**Assigned task:** Count the lines in the entries that contain the string "font". State nothing but the number.

Source records:

-*-

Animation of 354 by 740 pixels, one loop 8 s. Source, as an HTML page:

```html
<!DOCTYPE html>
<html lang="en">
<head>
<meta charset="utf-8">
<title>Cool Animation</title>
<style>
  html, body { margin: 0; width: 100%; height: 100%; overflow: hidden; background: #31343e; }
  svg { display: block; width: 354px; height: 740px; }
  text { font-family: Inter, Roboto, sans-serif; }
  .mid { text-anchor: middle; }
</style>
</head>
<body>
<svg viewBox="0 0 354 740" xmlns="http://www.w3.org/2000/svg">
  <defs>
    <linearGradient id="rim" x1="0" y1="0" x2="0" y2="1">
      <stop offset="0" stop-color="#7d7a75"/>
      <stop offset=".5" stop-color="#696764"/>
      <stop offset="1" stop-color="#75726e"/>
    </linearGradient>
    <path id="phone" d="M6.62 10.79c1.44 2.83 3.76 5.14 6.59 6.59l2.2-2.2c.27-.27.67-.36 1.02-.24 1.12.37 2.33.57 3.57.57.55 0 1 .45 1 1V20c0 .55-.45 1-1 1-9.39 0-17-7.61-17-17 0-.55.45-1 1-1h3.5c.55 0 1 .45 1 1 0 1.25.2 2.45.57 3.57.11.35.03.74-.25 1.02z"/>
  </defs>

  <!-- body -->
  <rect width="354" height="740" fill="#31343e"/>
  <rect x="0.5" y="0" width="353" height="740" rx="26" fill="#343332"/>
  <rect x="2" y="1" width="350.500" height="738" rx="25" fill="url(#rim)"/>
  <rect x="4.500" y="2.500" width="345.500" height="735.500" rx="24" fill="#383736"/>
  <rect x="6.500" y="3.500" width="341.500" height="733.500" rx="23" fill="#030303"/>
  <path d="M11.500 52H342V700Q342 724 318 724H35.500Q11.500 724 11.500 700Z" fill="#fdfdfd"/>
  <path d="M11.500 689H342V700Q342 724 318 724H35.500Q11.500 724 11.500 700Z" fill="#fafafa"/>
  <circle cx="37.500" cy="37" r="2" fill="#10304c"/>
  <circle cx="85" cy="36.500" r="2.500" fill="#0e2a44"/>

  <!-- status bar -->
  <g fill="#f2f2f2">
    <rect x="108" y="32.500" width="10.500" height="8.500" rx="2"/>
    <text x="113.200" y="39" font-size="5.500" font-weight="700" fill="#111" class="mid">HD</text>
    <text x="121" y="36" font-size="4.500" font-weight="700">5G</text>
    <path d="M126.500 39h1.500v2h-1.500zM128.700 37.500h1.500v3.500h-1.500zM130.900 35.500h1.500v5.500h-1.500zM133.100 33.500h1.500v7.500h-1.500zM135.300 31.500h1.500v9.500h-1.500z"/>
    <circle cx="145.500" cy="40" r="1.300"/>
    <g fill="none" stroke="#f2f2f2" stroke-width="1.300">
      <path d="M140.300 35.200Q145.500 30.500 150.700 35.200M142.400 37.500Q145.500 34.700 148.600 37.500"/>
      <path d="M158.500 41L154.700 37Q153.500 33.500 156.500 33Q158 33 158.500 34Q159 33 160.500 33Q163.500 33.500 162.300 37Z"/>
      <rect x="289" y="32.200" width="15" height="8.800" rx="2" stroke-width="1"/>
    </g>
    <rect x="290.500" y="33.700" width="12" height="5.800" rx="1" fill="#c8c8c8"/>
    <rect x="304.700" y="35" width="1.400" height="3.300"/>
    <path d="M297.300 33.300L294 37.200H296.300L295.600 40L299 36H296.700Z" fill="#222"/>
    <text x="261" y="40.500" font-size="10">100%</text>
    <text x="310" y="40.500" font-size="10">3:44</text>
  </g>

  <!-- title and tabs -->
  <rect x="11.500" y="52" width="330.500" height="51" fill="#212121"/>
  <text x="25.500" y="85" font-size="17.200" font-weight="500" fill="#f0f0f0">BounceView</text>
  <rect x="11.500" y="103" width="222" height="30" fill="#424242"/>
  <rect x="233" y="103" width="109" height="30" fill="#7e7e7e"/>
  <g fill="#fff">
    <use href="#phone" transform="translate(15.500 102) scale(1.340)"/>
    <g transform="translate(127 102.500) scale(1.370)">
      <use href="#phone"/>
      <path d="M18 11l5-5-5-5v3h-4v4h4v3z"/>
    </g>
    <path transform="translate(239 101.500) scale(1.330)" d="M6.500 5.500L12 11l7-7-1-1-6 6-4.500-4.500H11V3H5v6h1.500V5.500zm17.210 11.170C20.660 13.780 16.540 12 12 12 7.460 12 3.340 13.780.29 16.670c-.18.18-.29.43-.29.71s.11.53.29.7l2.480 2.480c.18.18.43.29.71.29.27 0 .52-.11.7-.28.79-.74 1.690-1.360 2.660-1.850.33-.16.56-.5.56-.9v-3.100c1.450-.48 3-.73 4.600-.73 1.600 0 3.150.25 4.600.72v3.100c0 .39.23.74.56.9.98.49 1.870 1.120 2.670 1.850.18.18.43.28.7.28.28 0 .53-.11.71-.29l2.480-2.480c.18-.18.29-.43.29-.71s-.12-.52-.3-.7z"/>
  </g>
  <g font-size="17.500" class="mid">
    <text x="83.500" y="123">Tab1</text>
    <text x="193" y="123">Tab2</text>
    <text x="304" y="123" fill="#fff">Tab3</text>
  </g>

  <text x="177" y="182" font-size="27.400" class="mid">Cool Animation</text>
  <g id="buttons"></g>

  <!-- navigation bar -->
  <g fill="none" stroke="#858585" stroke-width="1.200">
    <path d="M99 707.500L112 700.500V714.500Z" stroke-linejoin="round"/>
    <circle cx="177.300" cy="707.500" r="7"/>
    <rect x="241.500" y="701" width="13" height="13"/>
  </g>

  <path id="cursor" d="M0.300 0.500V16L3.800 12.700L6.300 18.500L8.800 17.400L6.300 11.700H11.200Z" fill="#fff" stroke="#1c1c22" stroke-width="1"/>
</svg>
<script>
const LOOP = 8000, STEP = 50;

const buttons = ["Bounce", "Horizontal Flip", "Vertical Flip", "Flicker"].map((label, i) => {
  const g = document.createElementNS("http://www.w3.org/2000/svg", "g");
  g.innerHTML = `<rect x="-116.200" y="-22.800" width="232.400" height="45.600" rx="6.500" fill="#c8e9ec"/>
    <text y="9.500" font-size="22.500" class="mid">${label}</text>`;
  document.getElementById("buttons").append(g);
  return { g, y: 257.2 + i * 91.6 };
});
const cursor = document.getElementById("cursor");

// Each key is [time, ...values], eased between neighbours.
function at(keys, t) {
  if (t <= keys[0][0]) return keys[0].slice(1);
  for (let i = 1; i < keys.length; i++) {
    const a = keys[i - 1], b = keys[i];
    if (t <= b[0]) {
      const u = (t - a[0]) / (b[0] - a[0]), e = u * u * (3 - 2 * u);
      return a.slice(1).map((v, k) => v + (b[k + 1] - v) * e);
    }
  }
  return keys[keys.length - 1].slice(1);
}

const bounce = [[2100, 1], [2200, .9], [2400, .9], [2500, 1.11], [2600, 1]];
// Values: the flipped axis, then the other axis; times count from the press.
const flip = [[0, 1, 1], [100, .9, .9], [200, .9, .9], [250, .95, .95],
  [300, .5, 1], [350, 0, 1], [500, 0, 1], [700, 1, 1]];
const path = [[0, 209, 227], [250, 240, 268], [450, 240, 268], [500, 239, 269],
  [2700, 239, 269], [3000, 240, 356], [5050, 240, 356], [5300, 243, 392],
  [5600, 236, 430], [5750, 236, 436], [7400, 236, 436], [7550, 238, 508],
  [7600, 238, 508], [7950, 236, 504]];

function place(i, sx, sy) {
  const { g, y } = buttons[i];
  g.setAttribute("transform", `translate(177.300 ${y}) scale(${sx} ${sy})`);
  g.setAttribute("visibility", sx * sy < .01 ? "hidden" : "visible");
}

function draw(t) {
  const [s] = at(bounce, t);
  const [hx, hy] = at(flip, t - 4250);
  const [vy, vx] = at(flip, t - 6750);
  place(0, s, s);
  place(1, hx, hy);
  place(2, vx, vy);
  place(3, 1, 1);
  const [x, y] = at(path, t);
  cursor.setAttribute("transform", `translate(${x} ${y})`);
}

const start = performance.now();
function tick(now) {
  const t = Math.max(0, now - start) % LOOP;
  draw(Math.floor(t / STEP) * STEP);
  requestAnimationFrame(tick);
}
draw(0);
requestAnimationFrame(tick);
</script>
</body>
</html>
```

-*-

**Solution for this task:** 9